__Recorded information__.
************

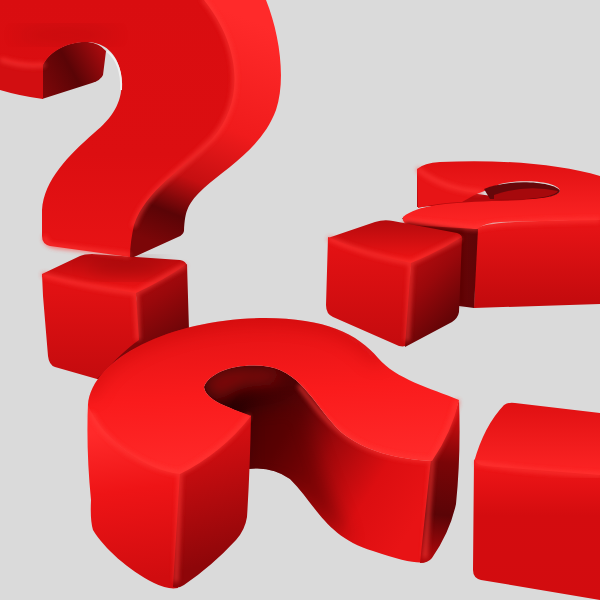
<!DOCTYPE html>
<html lang="en">
<head>
<meta charset="utf-8">
<title>Red question marks</title>
<style>
:root{--ground:#dadada;--bright:#ff2a2a;--red:#f81616;--mid:#d90d10;--deep:#a3080b;--dark:#5a0406;--black:#240203}
html,body{margin:0;height:100%;overflow:hidden;background:var(--ground)}
svg{display:block;width:600px;height:600px;background:var(--ground)}
.s-bright{stop-color:var(--bright)}.s-red{stop-color:var(--red)}.s-mid{stop-color:var(--mid)}
.s-deep{stop-color:var(--deep)}.s-dark{stop-color:var(--dark)}.s-black{stop-color:var(--black)}
.edge{fill:none;stroke:#ff3a38;stroke-width:5;stroke-linecap:round;stroke-linejoin:round;opacity:.6;filter:url(#soft)}
.shade{fill:var(--dark);filter:url(#blur)}
</style>
</head>
<body>
<svg viewBox="0 0 600 600" role="img" aria-label="Four glossy red three-dimensional question marks on a light grey ground">
<defs>
<filter id="soft" x="-20%" y="-20%" width="140%" height="140%"><feGaussianBlur stdDeviation="2"/></filter>
<filter id="blur" x="-50%" y="-50%" width="200%" height="200%"><feGaussianBlur stdDeviation="9"/></filter>
<linearGradient id="tall-front" x1="0" y1="0" x2="0" y2="1"><stop offset="0" class="s-mid"/><stop offset=".6" stop-color="#dc0e11"/><stop offset="1" stop-color="#e81315"/></linearGradient>
<linearGradient id="tall-side" gradientUnits="userSpaceOnUse" x1="250" y1="20" x2="160" y2="245"><stop offset="0" class="s-bright"/><stop offset=".45" stop-color="#f01b1c"/><stop offset=".7" stop-color="#c60f11"/><stop offset=".86" class="s-dark"/><stop offset="1" stop-color="#7c0608"/></linearGradient>
<linearGradient id="tall-hook" gradientUnits="userSpaceOnUse" x1="42" y1="90" x2="104" y2="55"><stop offset="0" stop-color="#7c0709"/><stop offset=".5" class="s-dark"/><stop offset="1" stop-color="#a50b0e"/></linearGradient>
<linearGradient id="cube-top" x1="0" y1="0" x2="0" y2="1"><stop offset="0" stop-color="#b40a0d"/><stop offset="1" class="s-red"/></linearGradient>
<linearGradient id="cube-left" x1="0" y1="0" x2="0" y2="1"><stop offset="0" stop-color="#e61214"/><stop offset="1" stop-color="#c40b0e"/></linearGradient>
<linearGradient id="cube-right" x1="0" y1="0" x2=".5" y2="1"><stop offset="0" stop-color="#c80d10"/><stop offset=".5" stop-color="#9a080b"/><stop offset="1" class="s-dark"/></linearGradient>
<linearGradient id="lying-top" x1="0" y1="0" x2="0" y2="1"><stop offset="0" stop-color="#e01012"/><stop offset="1" stop-color="#ff2626"/></linearGradient>
<linearGradient id="lying-side" x1="0" y1="0" x2="0" y2="1"><stop offset="0" stop-color="#e91416"/><stop offset="1" stop-color="#c10a0d"/></linearGradient>
<linearGradient id="lying-end" x1="0" y1="0" x2="1" y2="0"><stop offset="0" stop-color="#850609"/><stop offset="1" stop-color="#5e0406"/></linearGradient>
<linearGradient id="arch-top" gradientUnits="userSpaceOnUse" x1="240" y1="318" x2="250" y2="470"><stop offset="0" stop-color="#e21214"/><stop offset=".5" stop-color="#fa1b1c"/><stop offset="1" class="s-bright"/></linearGradient>
<linearGradient id="arch-left" gradientUnits="userSpaceOnUse" x1="120" y1="430" x2="140" y2="580"><stop offset="0" class="s-bright"/><stop offset=".4" stop-color="#ee1416"/><stop offset="1" stop-color="#d00c0f"/></linearGradient>
<linearGradient id="arch-end" gradientUnits="userSpaceOnUse" x1="195" y1="445" x2="225" y2="560"><stop offset="0" stop-color="#d20e11"/><stop offset="1" stop-color="#8e0609"/></linearGradient>
<linearGradient id="arch-wall" gradientUnits="userSpaceOnUse" x1="235" y1="400" x2="420" y2="515"><stop offset="0" class="s-black"/><stop offset=".28" class="s-dark"/><stop offset=".5" stop-color="#a1080b"/><stop offset=".75" stop-color="#dc0e11"/><stop offset="1" stop-color="#e81315"/></linearGradient>
<linearGradient id="arch-foot" gradientUnits="userSpaceOnUse" x1="450" y1="410" x2="436" y2="560"><stop offset="0" stop-color="#d50e11"/><stop offset=".35" stop-color="#7a0507"/><stop offset=".7" class="s-dark"/><stop offset="1" stop-color="#b0090c"/></linearGradient>
<linearGradient id="block-front" x1="0" y1="0" x2="0" y2="1"><stop offset="0" stop-color="#f21618"/><stop offset=".4" stop-color="#d40c0f"/><stop offset="1" stop-color="#d20c0f"/></linearGradient>
<path id="tall-front-shape" d="M0 0H204C240 45 246 100 212 139C180 172 146 190 134 225Q130 243 130 257L50 246Q42 244 42 236V210C44 180 68 156 94 133C116 115 124 98 121 74C117 52 104 43 88 42C68 42 51 50 43 65Q20 66 0 59Z"/>
<clipPath id="tall-clip"><use href="#tall-front-shape"/></clipPath>
<path id="arch-top-shape" d="M88 405C92 355 178 318 265 318C325 318 358 334 378 358C396 379 430 388 459 400Q452 432 432 461C396 459 364 451 341 432C316 408 303 374 270 367C240 362 210 371 204 387C206 401 229 407 251 416Q222 453 180 474C145 470 102 440 88 405Z"/>
<clipPath id="arch-clip"><use href="#arch-top-shape"/></clipPath>
<path id="arch-wall-shape" d="M204 387C210 371 240 362 270 367C303 374 316 408 341 432C364 451 396 459 432 461L425 562Q414 565 373 551C326 537 316 505 290 479Q272 466 249 469V416C229 407 206 401 204 387Z"/>
<clipPath id="arch-wall-clip"><use href="#arch-wall-shape"/></clipPath>
</defs>

<g id="tall-mark">
<g id="tall-dot">
<path fill="url(#cube-top)" d="M42 274L80 256Q84 254 92 254L180 260Q186 261 187 266L140 297Q90 290 42 277Z"/>
<ellipse class="shade" cx="126" cy="268" rx="40" ry="7" opacity=".35"/>
<path fill="url(#cube-left)" d="M42 274Q88 286 136 293L140 330L138 379H97L55 367Q49 365 48 356L43 296Z"/>
<path fill="url(#cube-right)" d="M136 293Q164 280 187 264L189 330L130 379H97Q124 350 139 340Z"/>
<path class="edge" d="M44 275Q90 288 136 293L184 266M136 293L138 338"/>
</g>
<path fill="url(#tall-side)" d="M200 0H266C280 35 286 80 276 110C262 148 226 168 204 188C188 203 185 210 184 231Q183 235 178 237L134 257Q126 258 126 252L130 210L205 130L230 80Z"/>
<path fill="url(#tall-hook)" d="M43 64C51 49 70 41 88 42Q99 43 106 51L103 75Q101 80 92 83L42 99Z"/>
<path fill="#d20e11" d="M0 56L43 64V99Q20 96 0 90Z"/>
<use href="#tall-front-shape" fill="url(#tall-front)"/>
<g clip-path="url(#tall-clip)"><ellipse class="shade" cx="66" cy="35" rx="52" ry="6" opacity=".18"/></g>
<path class="edge" d="M204 0C240 45 246 100 212 139C180 172 146 190 134 225" opacity=".4"/>
<path class="edge" d="M2 60Q24 67 43 65M45 238Q46 245 55 246L128 255"/>
<path fill="none" stroke="#f0f0f0" stroke-width="2" d="M107 51C118 60 122 72 121 90"/>
</g>

<g id="lying-mark">
<path fill="#b3090c" d="M417 172Q440 190 492 196L556 190L540 204H470L417 207Z"/>
<path fill="url(#lying-side)" d="M476 228Q490 222 540 221L600 219V304L474 308Z"/>
<path fill="url(#lying-end)" d="M402 218L478 229L474 308L459 306Z"/>
<path fill="url(#lying-top)" d="M417 169Q424 163 440 162C500 159 560 164 600 176V220L500 222Q484 223 477 229L408 225Q402 222 403 217C418 205 445 203 492 201C530 201 558 197 560 191C558 181 520 179 500 184Q484 192 470 196Q440 194 418 176Z"/>
<path fill="#e71416" d="M417 169Q444 190 478 193L462 202Q438 203 418 208Z"/>
<path fill="#65070a" d="M484 189C510 178 556 182 560 191C556 199 530 200 490 199Z"/>
<path fill="#a6090c" d="M494 195Q525 184 558 191C552 199 520 200 494 199Z"/>
<path class="edge" d="M406 221L476 228Q490 222 598 220M419 170Q444 190 480 192"/>
<path fill="none" stroke="#5a0406" stroke-width="5" filter="url(#soft)" d="M405 225L461 233V304"/>
<g id="lying-dot">
<path fill="url(#cube-top)" d="M328 238L375 222Q384 219 393 221L457 233Q463 235 462 240L409 268Q365 258 328 240Z"/>
<path fill="url(#cube-left)" d="M328 237Q366 254 411 263L409 341Q408 348 399 346L333 317Q326 314 326 305Z"/>
<path fill="url(#cube-right)" d="M411 263Q438 252 462 237L459 312Q458 318 452 322L405 347Z"/>
<path class="edge" d="M330 239Q368 256 411 263L459 239M411 263L407 339"/>
</g>
</g>

<g id="arch-mark">
<use href="#arch-wall-shape" fill="url(#arch-wall)"/>
<g clip-path="url(#arch-wall-clip)">
<path class="shade" d="M248 410L300 405Q315 460 350 545L290 485L248 475Z" opacity=".55"/>
<path fill="#c00c0f" filter="url(#blur)" d="M200 380Q230 355 290 372L270 385Q235 385 215 405Z" opacity=".6"/>
</g>
<path fill="url(#arch-foot)" d="M431 459Q450 432 459 400Q461 455 456 504Q450 532 432 558Q428 563 420 563Z"/>
<path fill="url(#arch-left)" d="M88 403C102 440 145 470 182 472L178 588Q168 590 154 583C128 570 104 548 93 530Q90 520 91 500Q86 450 88 403Z"/>
<path fill="url(#arch-end)" d="M180 472Q222 451 251 415Q250 470 247 517Q245 530 236 540Q212 566 184 585Q178 589 173 587Z"/>
<use href="#arch-top-shape" fill="url(#arch-top)"/>
<g clip-path="url(#arch-clip)"><path fill="none" stroke="#b6090c" stroke-width="12" filter="url(#blur)" d="M88 395C95 350 178 316 265 316C330 316 358 334 380 360" opacity=".5"/></g>
<path class="edge" d="M92 414C107 445 146 469 180 473Q222 451 248 417M180 473L176 580"/>
<path class="edge" d="M300 387C316 408 325 420 341 432C364 451 396 459 432 460Q449 432 457 402M432 460L425 556" opacity=".5"/>
</g>

<g id="corner-block">
<path fill="url(#lying-top)" d="M474 462Q484 426 504 405Q508 402 515 403L600 413V480L474 468Z"/>
<path fill="url(#block-front)" d="M474 459Q476 465 486 466L600 475V600L481 580Q473 578 473 570Z"/>
<path class="edge" d="M477 463Q520 471 600 475"/>
</g>
</svg>
</body>
</html>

************

__How to complete this task__. Give back, exactly as written, the stretch from the line with "169Q444 190 478" through the line with "459Q476 465 486", and no other lines from the records above.

__Written reply__.
<path fill="#e71416" d="M417 169Q444 190 478 193L462 202Q438 203 418 208Z"/>
<path fill="#65070a" d="M484 189C510 178 556 182 560 191C556 199 530 200 490 199Z"/>
<path fill="#a6090c" d="M494 195Q525 184 558 191C552 199 520 200 494 199Z"/>
<path class="edge" d="M406 221L476 228Q490 222 598 220M419 170Q444 190 480 192"/>
<path fill="none" stroke="#5a0406" stroke-width="5" filter="url(#soft)" d="M405 225L461 233V304"/>
<g id="lying-dot">
<path fill="url(#cube-top)" d="M328 238L375 222Q384 219 393 221L457 233Q463 235 462 240L409 268Q365 258 328 240Z"/>
<path fill="url(#cube-left)" d="M328 237Q366 254 411 263L409 341Q408 348 399 346L333 317Q326 314 326 305Z"/>
<path fill="url(#cube-right)" d="M411 263Q438 252 462 237L459 312Q458 318 452 322L405 347Z"/>
<path class="edge" d="M330 239Q368 256 411 263L459 239M411 263L407 339"/>
</g>
</g>

<g id="arch-mark">
<use href="#arch-wall-shape" fill="url(#arch-wall)"/>
<g clip-path="url(#arch-wall-clip)">
<path class="shade" d="M248 410L300 405Q315 460 350 545L290 485L248 475Z" opacity=".55"/>
<path fill="#c00c0f" filter="url(#blur)" d="M200 380Q230 355 290 372L270 385Q235 385 215 405Z" opacity=".6"/>
</g>
<path fill="url(#arch-foot)" d="M431 459Q450 432 459 400Q461 455 456 504Q450 532 432 558Q428 563 420 563Z"/>
<path fill="url(#arch-left)" d="M88 403C102 440 145 470 182 472L178 588Q168 590 154 583C128 570 104 548 93 530Q90 520 91 500Q86 450 88 403Z"/>
<path fill="url(#arch-end)" d="M180 472Q222 451 251 415Q250 470 247 517Q245 530 236 540Q212 566 184 585Q178 589 173 587Z"/>
<use href="#arch-top-shape" fill="url(#arch-top)"/>
<g clip-path="url(#arch-clip)"><path fill="none" stroke="#b6090c" stroke-width="12" filter="url(#blur)" d="M88 395C95 350 178 316 265 316C330 316 358 334 380 360" opacity=".5"/></g>
<path class="edge" d="M92 414C107 445 146 469 180 473Q222 451 248 417M180 473L176 580"/>
<path class="edge" d="M300 387C316 408 325 420 341 432C364 451 396 459 432 460Q449 432 457 402M432 460L425 556" opacity=".5"/>
</g>

<g id="corner-block">
<path fill="url(#lying-top)" d="M474 462Q484 426 504 405Q508 402 515 403L600 413V480L474 468Z"/>
<path fill="url(#block-front)" d="M474 459Q476 465 486 466L600 475V600L481 580Q473 578 473 570Z"/>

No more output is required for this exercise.